** About this exercise **
Nothing but a number is expected: the count of lines in the data below that include "width".

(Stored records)
------------------------------

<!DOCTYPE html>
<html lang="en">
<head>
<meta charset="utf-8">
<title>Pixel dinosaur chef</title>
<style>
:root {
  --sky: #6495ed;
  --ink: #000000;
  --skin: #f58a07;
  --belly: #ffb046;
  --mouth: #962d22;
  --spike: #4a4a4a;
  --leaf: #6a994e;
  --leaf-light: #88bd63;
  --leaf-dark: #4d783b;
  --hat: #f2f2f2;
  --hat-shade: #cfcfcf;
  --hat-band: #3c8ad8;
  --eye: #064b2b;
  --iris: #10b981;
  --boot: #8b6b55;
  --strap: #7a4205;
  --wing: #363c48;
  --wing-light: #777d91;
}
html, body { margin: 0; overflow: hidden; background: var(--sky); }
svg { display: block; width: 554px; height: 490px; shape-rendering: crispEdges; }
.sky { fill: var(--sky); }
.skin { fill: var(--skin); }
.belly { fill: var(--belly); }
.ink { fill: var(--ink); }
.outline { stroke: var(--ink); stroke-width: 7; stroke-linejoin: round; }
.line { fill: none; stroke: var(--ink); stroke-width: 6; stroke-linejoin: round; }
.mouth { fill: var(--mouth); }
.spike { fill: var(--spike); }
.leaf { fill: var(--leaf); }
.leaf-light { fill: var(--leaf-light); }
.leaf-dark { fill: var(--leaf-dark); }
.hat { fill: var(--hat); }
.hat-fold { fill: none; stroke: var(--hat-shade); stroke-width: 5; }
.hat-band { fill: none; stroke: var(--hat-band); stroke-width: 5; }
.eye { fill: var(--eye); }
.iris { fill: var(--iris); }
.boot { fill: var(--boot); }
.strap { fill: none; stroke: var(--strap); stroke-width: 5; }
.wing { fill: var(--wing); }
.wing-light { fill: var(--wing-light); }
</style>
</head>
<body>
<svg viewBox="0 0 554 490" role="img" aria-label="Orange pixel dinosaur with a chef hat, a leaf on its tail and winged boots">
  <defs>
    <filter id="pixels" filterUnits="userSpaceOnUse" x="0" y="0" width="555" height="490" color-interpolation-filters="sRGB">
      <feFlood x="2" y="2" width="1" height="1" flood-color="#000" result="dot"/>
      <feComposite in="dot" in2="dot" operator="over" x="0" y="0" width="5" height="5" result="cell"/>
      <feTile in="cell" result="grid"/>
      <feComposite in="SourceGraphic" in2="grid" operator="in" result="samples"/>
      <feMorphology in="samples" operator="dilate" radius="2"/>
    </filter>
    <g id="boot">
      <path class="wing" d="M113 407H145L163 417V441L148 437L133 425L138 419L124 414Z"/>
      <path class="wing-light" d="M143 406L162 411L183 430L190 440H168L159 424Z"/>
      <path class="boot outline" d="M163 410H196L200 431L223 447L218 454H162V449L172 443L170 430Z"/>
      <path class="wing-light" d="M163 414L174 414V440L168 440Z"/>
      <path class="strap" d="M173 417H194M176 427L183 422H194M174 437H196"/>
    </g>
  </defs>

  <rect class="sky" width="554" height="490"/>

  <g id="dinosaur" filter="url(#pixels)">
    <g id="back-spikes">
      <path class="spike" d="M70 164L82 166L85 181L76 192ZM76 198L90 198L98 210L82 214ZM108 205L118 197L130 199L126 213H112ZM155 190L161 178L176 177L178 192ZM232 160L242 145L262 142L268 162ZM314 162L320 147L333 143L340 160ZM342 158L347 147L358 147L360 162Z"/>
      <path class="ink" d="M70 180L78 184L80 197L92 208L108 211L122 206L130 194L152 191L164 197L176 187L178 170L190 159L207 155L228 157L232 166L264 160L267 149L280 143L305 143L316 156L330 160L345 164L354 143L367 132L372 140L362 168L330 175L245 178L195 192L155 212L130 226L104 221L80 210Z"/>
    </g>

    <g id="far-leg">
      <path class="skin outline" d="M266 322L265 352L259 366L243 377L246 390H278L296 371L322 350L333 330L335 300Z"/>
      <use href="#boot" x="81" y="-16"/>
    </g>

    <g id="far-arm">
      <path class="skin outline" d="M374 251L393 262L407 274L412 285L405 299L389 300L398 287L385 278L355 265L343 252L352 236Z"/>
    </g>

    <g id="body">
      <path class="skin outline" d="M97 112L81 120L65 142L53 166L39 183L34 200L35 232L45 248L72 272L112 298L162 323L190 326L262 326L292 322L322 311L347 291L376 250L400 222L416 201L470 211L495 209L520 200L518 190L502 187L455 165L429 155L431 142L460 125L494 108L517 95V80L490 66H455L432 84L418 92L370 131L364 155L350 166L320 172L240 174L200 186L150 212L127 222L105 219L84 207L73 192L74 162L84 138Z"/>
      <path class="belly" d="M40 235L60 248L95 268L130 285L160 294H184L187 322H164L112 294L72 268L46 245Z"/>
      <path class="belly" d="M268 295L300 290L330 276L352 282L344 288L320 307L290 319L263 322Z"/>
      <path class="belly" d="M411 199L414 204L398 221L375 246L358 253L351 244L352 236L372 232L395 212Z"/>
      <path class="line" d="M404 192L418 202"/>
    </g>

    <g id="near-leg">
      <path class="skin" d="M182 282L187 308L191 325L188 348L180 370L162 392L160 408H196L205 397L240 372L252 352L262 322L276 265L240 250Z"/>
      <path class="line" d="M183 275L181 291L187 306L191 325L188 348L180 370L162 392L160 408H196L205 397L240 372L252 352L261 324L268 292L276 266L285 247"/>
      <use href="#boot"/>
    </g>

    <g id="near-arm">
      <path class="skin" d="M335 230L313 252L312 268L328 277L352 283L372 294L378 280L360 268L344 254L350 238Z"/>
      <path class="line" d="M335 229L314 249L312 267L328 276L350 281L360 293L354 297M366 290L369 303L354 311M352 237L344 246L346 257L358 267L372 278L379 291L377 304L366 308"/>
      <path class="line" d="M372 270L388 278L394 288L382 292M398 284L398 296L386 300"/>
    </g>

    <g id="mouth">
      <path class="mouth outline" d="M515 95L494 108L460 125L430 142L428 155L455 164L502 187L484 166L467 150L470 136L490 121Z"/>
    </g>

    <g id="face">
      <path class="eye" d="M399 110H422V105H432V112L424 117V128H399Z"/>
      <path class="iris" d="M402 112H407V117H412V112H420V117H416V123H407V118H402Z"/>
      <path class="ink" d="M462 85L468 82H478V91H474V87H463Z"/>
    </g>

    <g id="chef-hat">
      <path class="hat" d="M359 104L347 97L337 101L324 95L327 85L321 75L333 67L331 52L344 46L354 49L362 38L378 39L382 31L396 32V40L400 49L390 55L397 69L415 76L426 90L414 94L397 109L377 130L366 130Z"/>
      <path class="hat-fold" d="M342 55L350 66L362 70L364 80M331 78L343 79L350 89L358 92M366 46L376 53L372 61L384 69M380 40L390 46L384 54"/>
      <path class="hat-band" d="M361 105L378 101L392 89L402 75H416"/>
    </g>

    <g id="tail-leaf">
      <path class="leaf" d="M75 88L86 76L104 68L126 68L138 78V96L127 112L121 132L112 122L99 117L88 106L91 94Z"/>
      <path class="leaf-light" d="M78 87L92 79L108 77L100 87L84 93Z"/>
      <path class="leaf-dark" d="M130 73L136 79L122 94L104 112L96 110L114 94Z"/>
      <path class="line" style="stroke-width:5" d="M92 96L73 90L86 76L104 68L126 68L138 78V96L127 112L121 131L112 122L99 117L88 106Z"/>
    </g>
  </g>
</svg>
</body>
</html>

------------------------------

** Answer to the problem **
11